Indeed, shit happened. He dilly dallied in his semi-final against Murray, and won in five sets. It was played over two days because of rain delay (if he’d won the third set, he’d have been done, through to the final, and resting). This makes no sense. Part of Djokovic I don’t understand. Coming into last week’s French final, he was 8-7 in major finals. He’d blown some easy wins already, imho. He lost to Murray in a US Open final that was just obscene. Murray is not in the same class. Marathon match that ends with Murray the victor. Blew that one (although one of my childhood favorites, Ivan Lendl, was coaching Murray at the time, which made me almost pull for him; of course, Murray has since fired him which makes as much sense as the Scots game). Djokovic also choked against Nadal on this very clay in a semi-final in 2013 (he ran into the net on a huge pivotal point that pretty much secured that loss) and a final in 2014 (his passivity at times is mind-boggling). Unreal. So he has this going for him, a refined ability to fail at these critical moments.

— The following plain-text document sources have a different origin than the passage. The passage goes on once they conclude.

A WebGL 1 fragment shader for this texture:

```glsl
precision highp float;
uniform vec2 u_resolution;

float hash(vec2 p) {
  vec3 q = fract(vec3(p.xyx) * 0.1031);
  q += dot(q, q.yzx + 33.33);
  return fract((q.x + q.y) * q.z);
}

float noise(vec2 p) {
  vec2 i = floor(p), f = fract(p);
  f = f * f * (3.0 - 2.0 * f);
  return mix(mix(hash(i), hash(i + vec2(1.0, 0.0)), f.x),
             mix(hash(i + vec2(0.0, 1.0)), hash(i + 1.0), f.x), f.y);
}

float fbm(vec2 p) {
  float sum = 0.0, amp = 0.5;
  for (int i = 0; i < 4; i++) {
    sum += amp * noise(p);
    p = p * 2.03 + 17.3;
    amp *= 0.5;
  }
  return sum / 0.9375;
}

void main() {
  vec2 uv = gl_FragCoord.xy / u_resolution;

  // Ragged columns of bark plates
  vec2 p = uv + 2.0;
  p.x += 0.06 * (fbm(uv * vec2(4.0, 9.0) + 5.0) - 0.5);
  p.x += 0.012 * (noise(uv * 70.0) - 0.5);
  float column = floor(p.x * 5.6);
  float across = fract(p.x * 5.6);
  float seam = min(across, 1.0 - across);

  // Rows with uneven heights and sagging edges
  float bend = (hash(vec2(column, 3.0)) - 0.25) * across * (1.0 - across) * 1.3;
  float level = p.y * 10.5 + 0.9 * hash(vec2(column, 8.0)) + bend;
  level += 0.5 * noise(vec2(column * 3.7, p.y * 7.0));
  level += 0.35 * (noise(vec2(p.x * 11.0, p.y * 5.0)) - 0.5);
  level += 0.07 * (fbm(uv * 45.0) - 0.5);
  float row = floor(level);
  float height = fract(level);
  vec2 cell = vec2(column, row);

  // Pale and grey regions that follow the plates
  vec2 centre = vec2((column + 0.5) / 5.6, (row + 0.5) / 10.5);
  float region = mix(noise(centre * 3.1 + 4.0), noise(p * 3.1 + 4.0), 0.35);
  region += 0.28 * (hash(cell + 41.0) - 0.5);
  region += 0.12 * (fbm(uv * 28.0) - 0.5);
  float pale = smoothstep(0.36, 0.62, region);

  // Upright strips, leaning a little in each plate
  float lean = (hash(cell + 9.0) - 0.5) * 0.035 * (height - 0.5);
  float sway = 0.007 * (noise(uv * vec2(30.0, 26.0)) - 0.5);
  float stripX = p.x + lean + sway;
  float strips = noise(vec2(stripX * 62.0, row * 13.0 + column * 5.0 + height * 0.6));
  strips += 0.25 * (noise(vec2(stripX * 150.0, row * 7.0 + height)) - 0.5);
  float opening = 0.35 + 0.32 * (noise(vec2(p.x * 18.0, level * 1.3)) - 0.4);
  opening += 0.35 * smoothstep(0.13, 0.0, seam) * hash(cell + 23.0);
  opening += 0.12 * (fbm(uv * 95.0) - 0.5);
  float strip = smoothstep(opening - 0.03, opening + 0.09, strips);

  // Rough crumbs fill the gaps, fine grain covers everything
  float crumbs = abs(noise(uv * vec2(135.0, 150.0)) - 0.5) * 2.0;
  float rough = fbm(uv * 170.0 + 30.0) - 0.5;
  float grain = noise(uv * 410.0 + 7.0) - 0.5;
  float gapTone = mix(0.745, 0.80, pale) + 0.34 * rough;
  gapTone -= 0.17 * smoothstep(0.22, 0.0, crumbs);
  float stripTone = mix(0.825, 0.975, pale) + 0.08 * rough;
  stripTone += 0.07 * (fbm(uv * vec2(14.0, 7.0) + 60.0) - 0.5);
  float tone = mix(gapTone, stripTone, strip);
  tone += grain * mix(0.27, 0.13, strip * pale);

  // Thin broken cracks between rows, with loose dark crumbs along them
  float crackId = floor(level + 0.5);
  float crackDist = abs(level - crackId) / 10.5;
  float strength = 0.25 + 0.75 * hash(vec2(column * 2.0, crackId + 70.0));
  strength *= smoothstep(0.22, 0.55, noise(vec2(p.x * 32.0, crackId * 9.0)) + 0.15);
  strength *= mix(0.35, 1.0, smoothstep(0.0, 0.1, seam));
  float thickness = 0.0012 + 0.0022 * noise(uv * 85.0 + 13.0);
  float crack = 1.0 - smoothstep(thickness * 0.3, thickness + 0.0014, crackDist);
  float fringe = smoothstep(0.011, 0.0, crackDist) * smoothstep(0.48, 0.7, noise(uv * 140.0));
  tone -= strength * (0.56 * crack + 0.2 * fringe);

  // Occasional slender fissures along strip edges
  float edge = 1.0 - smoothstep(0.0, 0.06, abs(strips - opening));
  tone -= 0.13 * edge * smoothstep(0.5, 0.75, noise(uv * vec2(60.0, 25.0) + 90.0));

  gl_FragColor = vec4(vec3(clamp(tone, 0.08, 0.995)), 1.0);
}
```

To make a long story short, he got into a bare knuckle brawl with Stan (the man or Stanimal) Wawrinka and it didn’t go well for the Serb. The Swiss won his second major in 4 pretty decisive sets (he beat-up Nadal in the Australian Open in 2014). Stan has been playing beneath Roger’s wing for a long time. I love Stan’s game; his style is classic, the most lethal single-handed back hand in the game. So watching him destroy Djokovic was bitter-sweet. On the one hand, I like Stan; on the other hand, I like historical moments, how greatness manifests itself in competition, the rise and fall of dynasties, etc. This was Djokovic’s opportunity to seize control of the game. His passive (was he tired?) strategy against the hard charging Swiss was baffling to watch. And that’s the complication here. This was no fluke; congrats to Stan. We might say this was more about Wawrinka. The problem there is that he’s 30, so sure he’s a worthy champion (no argument there – I’m a big fan), but a Djokovic win had enormous historical implications. That’s just an objective truth.

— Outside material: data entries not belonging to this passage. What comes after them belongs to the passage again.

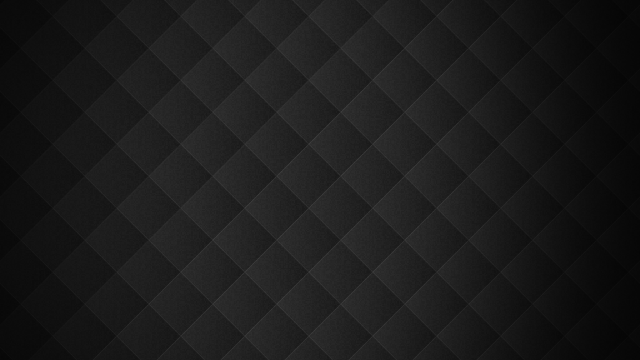
A Shadertoy shader for this pattern:

```glsl
// Dark quilted diamonds with faint seams, banded shading, grain and a vignette
#define PERIOD 0.1777
#define ORIGIN vec2(0.0576, 0.0105)
#define LIGHT_SIDE 0.182
#define DARK_SIDE 0.106
#define BANDS 9.0
#define BAND_MIX 0.6
#define SEAM_WIDTH 0.0022
#define SEAM_GAIN 0.055
#define GRAIN_ROWS 288.0
#define GRAIN_GAIN 0.022
#define GLOW_CENTER vec2(-0.06, 0.0)
#define EDGE_LIGHT 0.2

float hash(vec2 p) {
    return fract(sin(dot(p, vec2(12.9898, 78.233))) * 43758.5453);
}

// Position inside a diamond: both coordinates run from 0 to 1 along its sides
vec2 diamondCell(vec2 p) {
    vec2 q = (p - ORIGIN) / PERIOD;
    return fract(vec2(q.x + q.y, q.x - q.y));
}

// Shade falls from the left corner to the right one in soft vertical bands
float diamondShade(vec2 cell) {
    float across = 0.5 * (cell.x + cell.y);
    float banded = (floor(across * BANDS) + 0.5) / BANDS;
    return mix(LIGHT_SIDE, DARK_SIDE, mix(across, banded, BAND_MIX));
}

// Antialiased coverage of the thin lines between diamonds
float seam(vec2 cell, float pixel) {
    vec2 side = min(cell, 1.0 - cell);
    float dist = min(side.x, side.y) * PERIOD * 0.70711;
    float feather = max(pixel, SEAM_WIDTH * 0.5);
    return clamp((0.5 * SEAM_WIDTH - dist) / feather + 0.5, 0.0, 1.0);
}

float vignette(vec2 p) {
    float radius = length((p - GLOW_CENTER) * vec2(1.0, 0.78));
    return mix(1.0, EDGE_LIGHT, smoothstep(0.25, 1.02, radius));
}

void mainImage(out vec4 fragColor, in vec2 fragCoord) {
    float pixel = 1.0 / iResolution.y;
    vec2 p = (fragCoord - 0.5 * iResolution.xy) * pixel;
    vec2 cell = diamondCell(p);

    float tone = diamondShade(cell);
    tone += SEAM_GAIN * seam(cell, pixel);
    tone += GRAIN_GAIN * (hash(floor(p * GRAIN_ROWS)) - 0.5);

    fragColor = vec4(vec3(tone * vignette(p)), 1.0);
}
```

We will continue to watch Djokovic’s very impressive journey; he has much, I would hope, championship tennis still to play. Be that as it may, his place in the game seems, for now, to be amongst that second-tier, with the likes of McEnroe, Borg, Conners, and Lendl (Ha! there is no shame in that, I concede). Yes, certainly, no shame at all in this; but Roland Garros 2015 was an incredibly historical opportunity. This would’ve undoubtedly added to the enormity of championship character in the sport, to the discussion of all-time greats, to the sport’s athletic stratification debate. Perhaps it was just too good to be true.